Introduction by Haddon: Refers to the book by James Chalmers (1887), Pioneering in New Guinea; Bevan as an early explorer; mentions “a primitive pygmy element” (Dr Wollaston, Pygmies and Papuans (1912) and that they are a “mixed group”; S.H. Ray’s classification; of “dark-skinned, woolly-haired natives” who are “Papuan”. Has three groups: 1) Pygmies; 2) Papuans; and 3) Melanesian. “A cultural drift is exemplified by the transmission of objects or customs by one tribe to another by a process of diffusion or by trade.”
Sees Gulf Culture as quite unlike any other (with some resemblances in the Fly River) and the closest parallel being “the middle region of the Sěpik (Kaiserin Agusta Fluss)…and this in turn has some affinities with the cultures found in the Bismarck Archipelago (New Britain, etc., and there were probably cultural migrations up the Sěpik from northernmost Melanesia.” Does not believe migrations came from the east because Mekeo District has no traces of Gulf Culture and also because the people are not seafarers.
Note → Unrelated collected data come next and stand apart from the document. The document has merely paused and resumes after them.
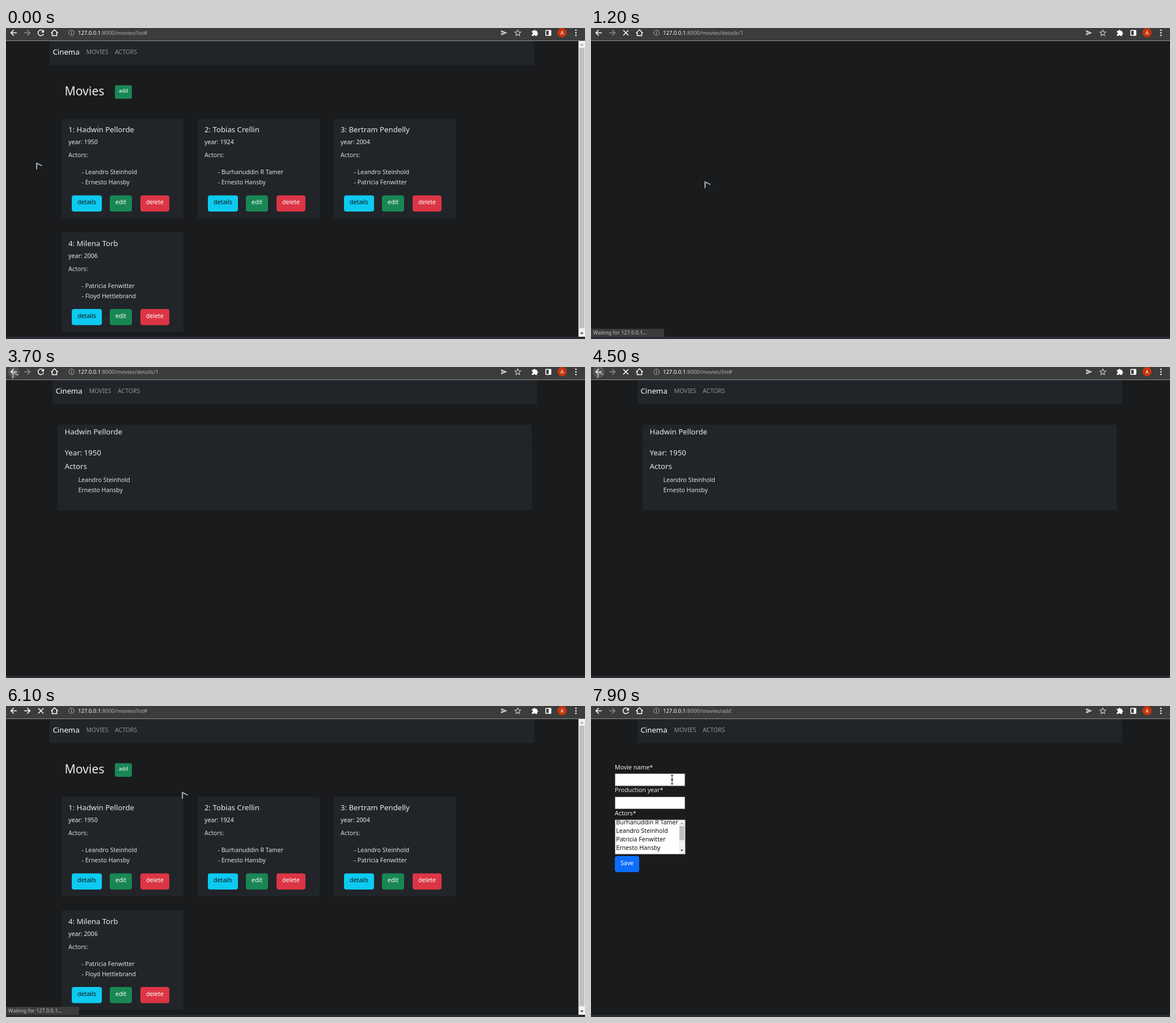
These frames come from a looping animation (1021 px wide and 549 px high, 8 s). An HTML page:

```html
<!DOCTYPE html>
<html lang="en">
<head>
<meta charset="utf-8">
<title>Cinema</title>
<style>
html, body { margin: 0; width: 100%; height: 100%; overflow: hidden; background: #1a1b1c; }
svg { display: block; width: 1021px; height: 549px; font-family: "Noto Sans", "Open Sans", sans-serif; }
text { white-space: pre; }

.list, .details, .form, .url-list, .url-details, .url-add, .fwd, .reload, .stop,
.tip-details, .tip-wait, .tip-add, .hot-details, .hot-add, .hot-back, .arrow, .beam {
  animation: 8s step-end infinite;
}
.list { animation-name: list; }
.details { animation-name: details; }
.form { animation-name: form; }
.url-list { animation-name: url-list; }
.url-details { animation-name: url-details; }
.url-add { animation-name: url-add; }
.fwd { animation-name: fwd; }
.reload { animation-name: reload; }
.stop { animation-name: stop; }
.tip-details { animation-name: tip-details; }
.tip-wait { animation-name: tip-wait; }
.tip-add { animation-name: tip-add; }
.hot-details { animation-name: hot-details; }
.hot-add { animation-name: hot-add; }
.hot-back { animation-name: hot-back; }
.arrow { animation-name: arrow; }
.beam { animation-name: beam; }

@keyframes list { 0%, 62.5% { visibility: visible } 13.75%, 81.25%, to { visibility: hidden } }
@keyframes details { 0%, 62.5%, to { visibility: hidden } 16.25% { visibility: visible } }
@keyframes form { 0% { visibility: hidden } 88.75%, to { visibility: visible } }
@keyframes url-list { 0%, 51.25% { visibility: visible } 13.75%, 81.25%, to { visibility: hidden } }
@keyframes url-details { 0%, 51.25%, to { visibility: hidden } 13.75% { visibility: visible } }
@keyframes url-add { 0% { visibility: hidden } 81.25%, to { visibility: visible } }
@keyframes fwd { 0%, 81.25%, to { stroke: #8b8b8b } 58.75% { stroke: #fff } }
@keyframes reload {
  0%, 28.75%, 66.25%, 98.75%, to { visibility: visible }
  11.25%, 48.75%, 76.25% { visibility: hidden }
}
@keyframes stop {
  0%, 28.75%, 66.25%, 98.75%, to { visibility: hidden }
  11.25%, 48.75%, 76.25% { visibility: visible }
}
@keyframes tip-details { 0%, 11.25%, to { visibility: hidden } 8.75% { visibility: visible } }
@keyframes tip-wait {
  0%, 21.25%, 81.25%, to { opacity: 0 }
  11.25%, 76.25% { opacity: 1 }
  20% { opacity: .5 }
}
@keyframes tip-add { 0%, 76.25%, to { visibility: hidden } 72.5% { visibility: visible } }
@keyframes hot-details { 0%, 13.75%, to { visibility: hidden } 8.75% { visibility: visible } }
@keyframes hot-add { 0%, 76.25%, to { visibility: hidden } 72.5% { visibility: visible } }
@keyframes hot-back { 0%, 48.75%, 58.75%, to { visibility: hidden } 45%, 56.25% { visibility: visible } }
@keyframes arrow {
  0% { transform: translate(53px, 237px) }
  6.25% { transform: translate(72px, 259px) }
  7.5% { transform: translate(97px, 289px) }
  8.75% { transform: translate(128px, 301px) }
  10% { transform: translate(141px, 306px) }
  13.75% { transform: translate(160px, 296px) }
  15% { transform: translate(200px, 270px) }
  16.25% { transform: translate(227px, 250px) }
  26.25% { transform: translate(79px, 271px) }
  27.5% { transform: translate(77px, 250px) }
  28.75% { transform: translate(76px, 224px) }
  30% { transform: translate(75px, 203px) }
  31.25% { transform: translate(75px, 192px) }
  37.5% { transform: translate(64px, 150px) }
  38.75% { transform: translate(42px, 88px) }
  40% { transform: translate(22px, 42px) }
  41.25% { transform: translate(14px, 26px) }
  43.75% { transform: translate(13px, 20px) }
  45% { transform: translate(12px, 13px) }
  46.25% { transform: translate(11px, 8px) }
  48.75% { transform: translate(52px, 138px); visibility: visible }
  51.25% { transform: translate(52px, 138px); visibility: hidden }
  56.25% { transform: translate(11px, 7px); visibility: visible }
  58.75% { transform: translate(85px, 155px) }
  66.25% { transform: translate(174px, 110px) }
  70% { transform: translate(205px, 111px) }
  76.25% { transform: translate(310px, 151px) }
  88.75% { transform: translate(276px, 150px); visibility: visible }
  96.25%, to { transform: translate(276px, 150px); visibility: hidden }
}
@keyframes beam {
  0% { visibility: hidden; transform: translate(153px, 133px) }
  96.25% { visibility: visible; transform: translate(153px, 133px) }
  98.75%, to { visibility: visible; transform: translate(143px, 130px) }
}
</style>
</head>
<body>
<svg id="stage" viewBox="0 0 1021 549"></svg>
<script>
const BODY = 10.65, HEAD = 13.2, LIGHT = '#e9ebed', CARD = '#212529';
const GREEN = '#198754', RED = '#dc3545', CYAN = '#0dcaf0';

const text = (x, y, s, size = BODY, fill = LIGHT, weight = 400, more = '') =>
  `<text x="${x}" y="${y}" font-size="${size}" fill="${fill}" font-weight="${weight}" ${more}>${s}</text>`;
const box = (x, y, w, h, fill, r = 0, more = '') =>
  `<rect x="${x}" y="${y}" width="${w}" height="${h}" rx="${r}" fill="${fill}" ${more}/>`;
const path = (d, more = '') => `<path d="${d}" ${more}/>`;
const group = (cls, ...parts) => `<g class="${cls}">${parts.join('')}</g>`;
const line = (color, width) => `fill="none" stroke="${color}" stroke-width="${width}"`;
const button = (x, y, w, h, fill, label, ink = '#fff', cls = '') =>
  group(cls, box(x, y, w, h, fill, 4),
    text(x + w / 2, y + 15.8, label, BODY, ink, 400, 'text-anchor="middle"'));

const lead = 'Leandro Steinhold', second = 'Ernesto Hansby',
      third = 'Burhanuddin R Tamer', fourth = 'Patricia Fenwitter';
const movies = [
  ['Hadwin Pellorde', 1950, lead, second],
  ['Tobias Crellin', 1924, third, second],
  ['Bertram Pendelly', 2004, lead, fourth],
  ['Milena Torb', 2006, fourth, 'Floyd Hettlebrand']
];

const nav = x => box(x, 23, 854.5, 42.5, CARD) +
  text(x + 5.5, 46.5, 'Cinema', HEAD, '#fff') +
  text(x + 64.5, 46, 'MOVIES', 10.5, '#909295') +
  text(x + 115, 46, 'ACTORS', 10.5, '#909295');

function card([name, year, ...cast], i) {
  const dash = x => box(x, 312.5, 3, 1, '#27508c');
  return `<g transform="translate(${i % 3 * 240} ${i > 2 ? 200.6 : 0})">` +
    box(98, 160, 215, 176, CARD, 4) +
    text(110, 184, `${i + 1}: ${name}`, HEAD, LIGHT, 500) +
    text(110, 205, `year: ${year}`, BODY, LIGHT, 500) +
    text(110, 228, 'Actors:', BODY, '#d5d7d9') +
    cast.map((who, n) => text(133.5, 258 + 18 * n, '- ' + who, BODY, '#dee0e2')).join('') +
    button(116, 295.5, 53, 28.5, CYAN, 'details', '#111') +
    (i ? '' : button(116, 295.5, 53, 28.5, '#31d2f2', 'details', '#111', 'hot-details')) +
    dash(174) + button(183, 295.5, 39, 28.5, GREEN, 'edit') +
    dash(228) + button(237, 295.5, 51, 28.5, RED, 'delete') + '</g>';
}

const addButton = (fill, cls) => group(cls,
  box(192, 101, 30, 24, fill, 3), text(198.7, 114.3, 'add', 9.2, '#fff'));

const listPage = group('list',
  nav(77),
  text(103.5, 119, 'Movies', 21.2, LIGHT),
  addButton(GREEN, ''), addButton('#157347', 'hot-add'),
  movies.map(card).join(''),
  box(1009.5, 23, 11.5, 522, '#f1f1f1'),
  box(1011, 35, 9, 495, '#c1c1c1'),
  path('M1012.5 31l3-3.5 3 3.5z', 'fill="#a3a3a3"'),
  path('M1012.5 537.5l3 3.5 3-3.5z', 'fill="#505050"'));

const detailsPage = group('details',
  nav(82),
  box(91, 102, 836, 151, CARD, 4),
  box(91, 131.5, 836, 1, '#1b1e21'),
  text(103.5, 119.3, movies[0][0], HEAD, LIGHT, 500),
  text(103.5, 156.3, 'Year: 1950', HEAD, LIGHT, 500),
  text(103.5, 180, 'Actors', HEAD, LIGHT, 500),
  text(127.5, 203.3, lead, BODY, '#dee0e2'),
  text(127.5, 221.3, second, BODY, '#dee0e2'));

const field = (y, h, w = 123) => box(42.5, y, w, h, '#fff', 0, 'stroke="#858585"');
const formPage = group('form',
  nav(82),
  text(42, 112, 'Movie name*'), field(119.5, 21.5),
  text(42, 152.3, 'Production year*'), field(160.5, 21),
  text(42, 193, 'Actors*'), field(201, 60.5, 123.5),
  '<clipPath id="clip"><rect x="43" y="201.5" width="112" height="59.5"/></clipPath>',
  '<g clip-path="url(#clip)">',
  [third, lead, fourth, second].map((who, i) =>
    text(44.2, 209.3 + 15 * i, who, BODY, '#111')).join(''),
  '</g>',
  box(155, 201.5, 10.5, 59.5, '#f1f1f1'),
  box(156, 212, 8.5, 25, '#c1c1c1'),
  path('M157.5 208.5l2.7-3 2.7 3z', 'fill="#a3a3a3"'),
  path('M157.5 253.5l2.7 3 2.7-3z', 'fill="#444"'),
  button(42, 264.8, 43, 28.5, '#0d6efd', 'Save'));

const url = (cls, tail) =>
  `<text class="${cls}" x="127" y="12" font-size="9.5" fill="#b0b0b0"><tspan fill="#fff">127.0.0.1</tspan>:8000/movies/${tail}</text>`;

const toolbar = [
  box(0, 0, 1021, 22, '#3c3c3c'),
  box(0, 22, 1021, 1, '#8c8c8c'),
  '<circle class="hot-back" cx="13.5" cy="8.5" r="10.5" fill="#555"/>',
  path('M19 8.5H9M13.7 3.5l-5 5 5 5', line('#fff', 1.6)),
  path('M32 8.5h10M37.3 3.5l5 5-5 5', 'class="fwd" ' + line('#8b8b8b', 1.6)),
  group('reload',
    path('M65.2 5.2A5 5 0 1 0 66.3 10', line('#fff', 1.5)),
    path('M67 3v5h-5z', 'fill="#fff"')),
  path('M57 4l9 9M66 4l-9 9', 'class="stop" ' + line('#fff', 1.6)),
  path('M79.5 9l6-6 6 6M81.5 7.5v6h8v-6', line('#fff', 1.5)),
  `<circle cx="115.5" cy="8.5" r="4.7" ${line('#b5b5b5', 1)}/>`,
  path('M115.5 7.7v3.4M115.5 5.7v1.1', line('#b5b5b5', 1.1)),
  url('url-list', 'list#'), url('url-details', 'details/1'), url('url-add', 'add'),
  path('M873 4l11 4.5-11 4.5v-3.5l6-1-6-1z', 'fill="#c9c9c9"'),
  path('M902.5 3.4l1.5 3.4 3.7.4-2.8 2.5.8 3.7-3.2-1.9-3.2 1.9.8-3.7-2.8-2.5 3.7-.4z', line('#d0d0d0', 1.1)),
  path('M927.5 5h2.8a1.7 1.7 0 0 1 3.4 0h2.8v2.8a1.7 1.7 0 0 1 0 3.4V14h-3a1.6 1.6 0 0 0-3.2 0h-2.8v-3a1.6 1.6 0 0 0 0-3.2z', 'fill="#fff"'),
  box(951.8, 4.3, 9, 8.6, 'none', .5, 'stroke="#fff" stroke-width="1.5"'),
  box(957, 4, 4, 9, '#fff'),
  '<circle cx="980.5" cy="8.3" r="8.2" fill="#c5350c"/>',
  text(980.5, 11.6, 'A', 8.8, '#fff', 400, 'text-anchor="middle"'),
  ...[4, 8.5, 13].map(y => `<circle cx="1005" cy="${y}" r="1.3" fill="#fff"/>`)
].join('');

const tip = (cls, label, w) => group(cls,
  path(`M0 531h${w - 3}a3 3 0 0 1 3 3v11H0z`, 'fill="#3c3c3c"'),
  text(4, 541.3, label, 9, '#c4c4c4'));

const pointers =
  path('M0 0L11.5 5.8 10 7 2.2 3.6V11.4L0 13.5z', 'class="arrow" fill="#9ca8aa"') +
  group('beam',
    path('M0-8.5v17M-2-6.5l2-2 2 2M-2 6.5l2 2 2-2', line('#4a4f52', 1.1)),
    path('M0-3l2.2 3-2.2 3-2.2-3z', 'fill="#4a4f52"'));

document.getElementById('stage').innerHTML =
  box(0, 0, 1021, 549, '#1a1b1c') + listPage + detailsPage + formPage +
  box(0, 545, 1021, 4, '#292c32') + toolbar +
  tip('tip-details', '127.0.0.1:8000/movies/details/1', 147) +
  tip('tip-add', '127.0.0.1:8000/movies/add', 128) +
  tip('tip-wait', 'Waiting for 127.0.0.1...', 129) + pointers;
</script>
</body>
</html>
```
Their outriggers and double-canoes are borrowing from the Motu. The Namau use only dugout canoes.
One evidence for the immigration form the north across the central highlands is the distribution of the rattan cuirass (body armour cylinder to protect the chest, with “a front and back projection from the upper rim”). These are found north of the “Netherlands boundary” and a similar cuirass among “the pygmy people of the Nassau range.” Other cultural characteristics: initiation ceremonies with masks and bull-roarers, kava drink (the “complex” is also with the Tugeri, at the mouth of the Merauke, near the boundary, with the Gogadara, Bamu and the Baku and Jabim (Morobe), and the Bogadjim and Bongu). Tugeri have a “stone-headed club surmounted by an elaborate wooden fretwork, which is again found in the Middle Fly area, anther are linguistic and other points of resemblance between these two areas.” He sees the Tugeri migrating down the Strickland branch of the Fly to the Merauke and sea (also see Haddon JRAI XLVI, 1916:334-52).
He sees a pattern from the Ramu across the Highlands to the upper waters of the Strickland. No record of kava drinking among the Purari and Kikori. Nothing know of Kiwai migrations although they have bull-roarerss, masks and human effigies. The agiba shrines are found among the Kerewa and to the Bamu and as far west as the Fly. Kerewa culture of the Goaribari Island and inland has long houses and shines with skulls, masks of basket-work (also along the Sepik) and use river canoes. Finds the Namau cult of Kopirivi (Man, XIX, 1919, No.91) and the Ipi version similar to the Orokolo.